Calculation of total, comprehensive energy costs for your a home or company is going to involve estimates.
The best way to do this is to err on the side of caution. If you’ve been operational for the past year, look at how much you spent in energy, and when. If you haven’t been operational a year, you’ll need to find ways of collecting this data.
Generally, if you’ve got a utility bill, you can get an idea of how much energy you’re using, but this may not necessarily tell you when you’re using it. There are options available that can help you determine at what times throughout the year you use the most energy. A yearly consideration is key here.
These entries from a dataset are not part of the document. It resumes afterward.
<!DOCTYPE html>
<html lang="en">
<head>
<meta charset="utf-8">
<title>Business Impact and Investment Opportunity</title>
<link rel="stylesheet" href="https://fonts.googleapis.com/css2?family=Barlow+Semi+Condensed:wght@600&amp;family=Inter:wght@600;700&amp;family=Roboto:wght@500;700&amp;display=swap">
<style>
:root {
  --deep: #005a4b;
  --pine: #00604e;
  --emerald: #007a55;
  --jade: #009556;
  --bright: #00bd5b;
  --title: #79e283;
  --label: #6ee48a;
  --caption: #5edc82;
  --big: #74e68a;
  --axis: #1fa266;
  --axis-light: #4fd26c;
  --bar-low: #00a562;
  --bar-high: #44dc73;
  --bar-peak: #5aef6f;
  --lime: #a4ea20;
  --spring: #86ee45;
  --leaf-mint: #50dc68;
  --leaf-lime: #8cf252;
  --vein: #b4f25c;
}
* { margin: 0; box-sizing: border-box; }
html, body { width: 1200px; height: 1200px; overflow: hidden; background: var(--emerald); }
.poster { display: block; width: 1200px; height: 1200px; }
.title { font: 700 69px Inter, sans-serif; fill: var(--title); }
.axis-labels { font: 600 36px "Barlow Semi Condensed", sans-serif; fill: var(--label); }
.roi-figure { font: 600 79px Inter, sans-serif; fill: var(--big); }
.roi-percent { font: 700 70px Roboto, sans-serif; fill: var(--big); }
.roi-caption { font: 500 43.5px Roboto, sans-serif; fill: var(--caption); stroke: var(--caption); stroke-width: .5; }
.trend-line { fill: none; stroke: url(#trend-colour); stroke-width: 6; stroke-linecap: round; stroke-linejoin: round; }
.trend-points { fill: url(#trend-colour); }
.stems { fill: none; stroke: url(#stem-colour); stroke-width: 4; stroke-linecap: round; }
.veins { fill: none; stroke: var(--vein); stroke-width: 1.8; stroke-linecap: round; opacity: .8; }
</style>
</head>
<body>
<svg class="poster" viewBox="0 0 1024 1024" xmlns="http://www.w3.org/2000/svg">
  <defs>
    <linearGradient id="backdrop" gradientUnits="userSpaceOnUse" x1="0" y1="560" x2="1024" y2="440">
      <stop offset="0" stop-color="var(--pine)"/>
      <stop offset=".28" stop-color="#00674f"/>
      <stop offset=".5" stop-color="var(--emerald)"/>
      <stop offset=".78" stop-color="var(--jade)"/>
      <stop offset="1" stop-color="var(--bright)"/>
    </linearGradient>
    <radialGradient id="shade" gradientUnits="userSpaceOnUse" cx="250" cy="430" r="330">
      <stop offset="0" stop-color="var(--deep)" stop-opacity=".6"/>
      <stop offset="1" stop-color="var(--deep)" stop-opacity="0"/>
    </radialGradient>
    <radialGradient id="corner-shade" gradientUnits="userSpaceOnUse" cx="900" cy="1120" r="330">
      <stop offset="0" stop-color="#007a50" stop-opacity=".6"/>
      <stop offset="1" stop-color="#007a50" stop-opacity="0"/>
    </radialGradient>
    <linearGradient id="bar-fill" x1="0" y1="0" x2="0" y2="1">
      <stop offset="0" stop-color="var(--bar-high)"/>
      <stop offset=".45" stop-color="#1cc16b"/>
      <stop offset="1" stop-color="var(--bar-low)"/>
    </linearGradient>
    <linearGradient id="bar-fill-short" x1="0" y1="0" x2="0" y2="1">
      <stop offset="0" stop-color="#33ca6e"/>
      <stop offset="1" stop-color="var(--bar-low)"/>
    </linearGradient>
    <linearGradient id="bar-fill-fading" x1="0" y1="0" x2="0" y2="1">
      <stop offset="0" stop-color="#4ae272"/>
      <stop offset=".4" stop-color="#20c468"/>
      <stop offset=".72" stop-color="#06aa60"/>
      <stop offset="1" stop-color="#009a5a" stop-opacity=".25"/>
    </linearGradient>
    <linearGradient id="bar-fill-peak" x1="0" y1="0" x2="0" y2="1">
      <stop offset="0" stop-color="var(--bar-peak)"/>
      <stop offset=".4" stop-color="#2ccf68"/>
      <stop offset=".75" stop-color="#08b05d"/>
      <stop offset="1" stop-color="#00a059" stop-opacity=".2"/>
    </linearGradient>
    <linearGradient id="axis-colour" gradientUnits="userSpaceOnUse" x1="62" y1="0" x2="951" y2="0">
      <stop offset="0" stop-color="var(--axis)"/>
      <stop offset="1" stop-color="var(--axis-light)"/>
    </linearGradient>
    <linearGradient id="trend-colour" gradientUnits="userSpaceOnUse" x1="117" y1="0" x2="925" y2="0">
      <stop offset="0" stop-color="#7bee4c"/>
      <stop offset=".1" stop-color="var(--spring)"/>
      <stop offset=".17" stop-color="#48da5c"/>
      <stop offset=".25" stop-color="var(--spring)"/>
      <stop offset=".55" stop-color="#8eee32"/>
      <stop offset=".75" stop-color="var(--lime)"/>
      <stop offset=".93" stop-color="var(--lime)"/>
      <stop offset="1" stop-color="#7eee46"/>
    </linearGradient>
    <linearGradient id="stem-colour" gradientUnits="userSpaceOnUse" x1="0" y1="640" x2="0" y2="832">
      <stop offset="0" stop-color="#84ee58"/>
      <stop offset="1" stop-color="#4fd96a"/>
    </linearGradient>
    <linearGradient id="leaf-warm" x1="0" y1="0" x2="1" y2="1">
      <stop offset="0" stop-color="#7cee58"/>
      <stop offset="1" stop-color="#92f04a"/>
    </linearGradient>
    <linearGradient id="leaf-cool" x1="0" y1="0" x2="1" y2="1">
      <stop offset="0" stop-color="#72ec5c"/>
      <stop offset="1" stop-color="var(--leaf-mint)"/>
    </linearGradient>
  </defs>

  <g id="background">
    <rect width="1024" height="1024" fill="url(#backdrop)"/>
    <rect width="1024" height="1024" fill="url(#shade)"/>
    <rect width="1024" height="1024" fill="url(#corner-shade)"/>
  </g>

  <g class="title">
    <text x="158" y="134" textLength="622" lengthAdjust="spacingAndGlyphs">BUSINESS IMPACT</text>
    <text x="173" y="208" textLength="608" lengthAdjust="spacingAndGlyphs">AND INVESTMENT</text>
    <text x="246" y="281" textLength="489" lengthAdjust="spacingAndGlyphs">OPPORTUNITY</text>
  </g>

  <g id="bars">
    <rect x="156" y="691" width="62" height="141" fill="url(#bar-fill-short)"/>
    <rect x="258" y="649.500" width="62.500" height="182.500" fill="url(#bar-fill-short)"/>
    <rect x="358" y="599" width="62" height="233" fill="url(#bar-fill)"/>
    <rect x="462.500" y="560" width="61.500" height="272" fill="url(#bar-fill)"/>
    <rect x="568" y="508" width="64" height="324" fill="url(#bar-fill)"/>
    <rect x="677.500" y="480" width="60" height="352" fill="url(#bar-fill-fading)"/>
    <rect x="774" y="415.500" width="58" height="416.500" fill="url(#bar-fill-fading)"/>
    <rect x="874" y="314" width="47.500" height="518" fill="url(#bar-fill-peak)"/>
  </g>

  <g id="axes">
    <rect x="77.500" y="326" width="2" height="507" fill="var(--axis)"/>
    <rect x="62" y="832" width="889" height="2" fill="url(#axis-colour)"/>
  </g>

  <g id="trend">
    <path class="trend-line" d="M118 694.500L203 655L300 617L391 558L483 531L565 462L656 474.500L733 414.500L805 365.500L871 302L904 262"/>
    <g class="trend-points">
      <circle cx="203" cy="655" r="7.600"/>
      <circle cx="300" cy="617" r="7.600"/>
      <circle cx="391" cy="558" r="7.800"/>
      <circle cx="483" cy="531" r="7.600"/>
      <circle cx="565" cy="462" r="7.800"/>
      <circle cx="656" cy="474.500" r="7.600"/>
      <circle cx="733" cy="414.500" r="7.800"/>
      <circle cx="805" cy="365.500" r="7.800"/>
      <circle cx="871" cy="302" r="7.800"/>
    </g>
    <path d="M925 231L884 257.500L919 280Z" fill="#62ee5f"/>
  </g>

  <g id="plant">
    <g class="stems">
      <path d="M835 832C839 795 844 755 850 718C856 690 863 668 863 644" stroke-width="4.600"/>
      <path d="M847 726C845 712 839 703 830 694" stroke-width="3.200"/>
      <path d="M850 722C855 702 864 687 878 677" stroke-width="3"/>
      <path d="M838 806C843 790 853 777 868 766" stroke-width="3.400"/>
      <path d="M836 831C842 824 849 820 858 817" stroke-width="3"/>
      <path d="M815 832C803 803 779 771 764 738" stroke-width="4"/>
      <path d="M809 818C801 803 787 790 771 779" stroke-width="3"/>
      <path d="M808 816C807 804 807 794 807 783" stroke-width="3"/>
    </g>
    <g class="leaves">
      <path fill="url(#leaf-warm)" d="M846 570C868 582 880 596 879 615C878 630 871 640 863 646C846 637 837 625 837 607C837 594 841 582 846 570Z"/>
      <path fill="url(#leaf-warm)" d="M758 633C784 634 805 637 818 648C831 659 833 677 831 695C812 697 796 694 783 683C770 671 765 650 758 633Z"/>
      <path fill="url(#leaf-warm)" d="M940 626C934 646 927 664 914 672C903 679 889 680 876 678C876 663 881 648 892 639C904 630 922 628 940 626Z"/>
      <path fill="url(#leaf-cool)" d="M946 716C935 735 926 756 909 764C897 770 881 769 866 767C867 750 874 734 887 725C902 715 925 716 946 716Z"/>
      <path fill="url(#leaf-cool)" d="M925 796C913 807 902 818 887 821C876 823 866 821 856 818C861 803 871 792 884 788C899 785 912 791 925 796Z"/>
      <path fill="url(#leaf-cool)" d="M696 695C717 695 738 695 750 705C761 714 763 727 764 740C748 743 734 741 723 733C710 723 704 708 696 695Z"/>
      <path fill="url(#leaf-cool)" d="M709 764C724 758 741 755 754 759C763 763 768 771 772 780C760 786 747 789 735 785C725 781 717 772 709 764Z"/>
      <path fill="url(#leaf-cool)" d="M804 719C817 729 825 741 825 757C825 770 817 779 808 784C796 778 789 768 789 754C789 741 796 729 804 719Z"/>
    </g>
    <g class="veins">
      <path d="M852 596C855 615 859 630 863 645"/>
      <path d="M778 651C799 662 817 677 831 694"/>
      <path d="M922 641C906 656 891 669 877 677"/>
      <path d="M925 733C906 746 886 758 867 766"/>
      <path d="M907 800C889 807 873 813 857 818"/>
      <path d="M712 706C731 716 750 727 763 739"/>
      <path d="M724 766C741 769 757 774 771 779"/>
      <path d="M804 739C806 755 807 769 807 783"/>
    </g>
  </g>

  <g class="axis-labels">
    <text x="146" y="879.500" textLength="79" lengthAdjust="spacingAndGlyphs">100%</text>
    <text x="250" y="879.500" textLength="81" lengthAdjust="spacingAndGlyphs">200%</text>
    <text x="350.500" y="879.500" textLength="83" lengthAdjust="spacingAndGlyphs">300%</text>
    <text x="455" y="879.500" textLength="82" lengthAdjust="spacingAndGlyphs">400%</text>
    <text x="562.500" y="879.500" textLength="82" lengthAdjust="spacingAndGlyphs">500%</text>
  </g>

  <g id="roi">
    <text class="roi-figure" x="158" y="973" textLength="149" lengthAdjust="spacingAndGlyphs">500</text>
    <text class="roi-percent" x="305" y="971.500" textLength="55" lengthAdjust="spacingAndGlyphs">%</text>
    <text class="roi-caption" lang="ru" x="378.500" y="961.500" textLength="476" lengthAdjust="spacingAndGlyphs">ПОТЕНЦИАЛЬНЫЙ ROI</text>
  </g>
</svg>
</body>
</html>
In a fiscal year, there are four quarters. A business will have a common baseline of energy usage, but depending on what that business’s core specialty is, there will be peaks at varying times in a given quarter. For companies that provide summer solutions, summer business spikes are to be expected. For those selling gift items, holiday spikes are to be expected.
Generally, you should see an increase in energy costs which coincides with increased business, or increased utility use. That is to say, the more business a company does, the more energy it will use. Get HVAC systems installed properly, because how systems are installed also affects energy use. But there’s something else to consider here, and that’s expansion.
Transitions With Time
Regardless of how accurate your energy measurements are, baselines are likely to change for personal and business use. You want to have an “average” number, and you want to plot expansion. Year over year, business and residential energy use are going to cost more.
For example, if you’ve got a young family, the children will grow older, they’ll use more devices, take longer showers, get on the internet more, and the list goes on. Also, energy rates in a given community can shift. This may predicate switching up energy plans for your home or business.
Through EnergyBot you can compare varying energy plans and make a switch when that makes the most sense. It may develop that your best option is to install your own energy options on your property.
The Solar Option
Have you considered solar energy? It’s about a dollar a watt to acquire when the dust settles, and once installed, it will last you about ten years. Here’s how that breaks down: a 100-Watt panel costs about $100. Hookup cables, batteries, and surge controllers will expand that cost to between $150 and $400, depending on what sort of equipment you buy.
A 3.5 kWh solar energy system will cover the majority of energy needs for smaller homes. That’s $3,500 in solar panels and around $1,500 in terms of setup equipment. That’s if you set everything up yourself, which is a matter of getting the right equipment, plugging it in, and mounting it. Installation costs about $10k for a 3.5 kWh option if you don’t do it yourself.
Such a solar energy system will offset residential and business energy bills quite nicely, increase property value, and may even net a tax break—through such tax breaks aren’t going to stay on the books perpetually. If you can cut a $110 energy bill in half every month, inside ten years you’ll save $6,600 in electricity alone. Eliminate it, and solar actually puts money in your pocket.
Additional Options, And Getting The Best Energy Solutions
There are wind energy options, water energy options, and massive tax breaks for massive solar energy installations. What it all boils down to is this: what are you spending now, and what options are out there? Consider projected costs over a decade, weigh pros and cons, and choose appropriately. Do this right, and you could turn losses into profit over time.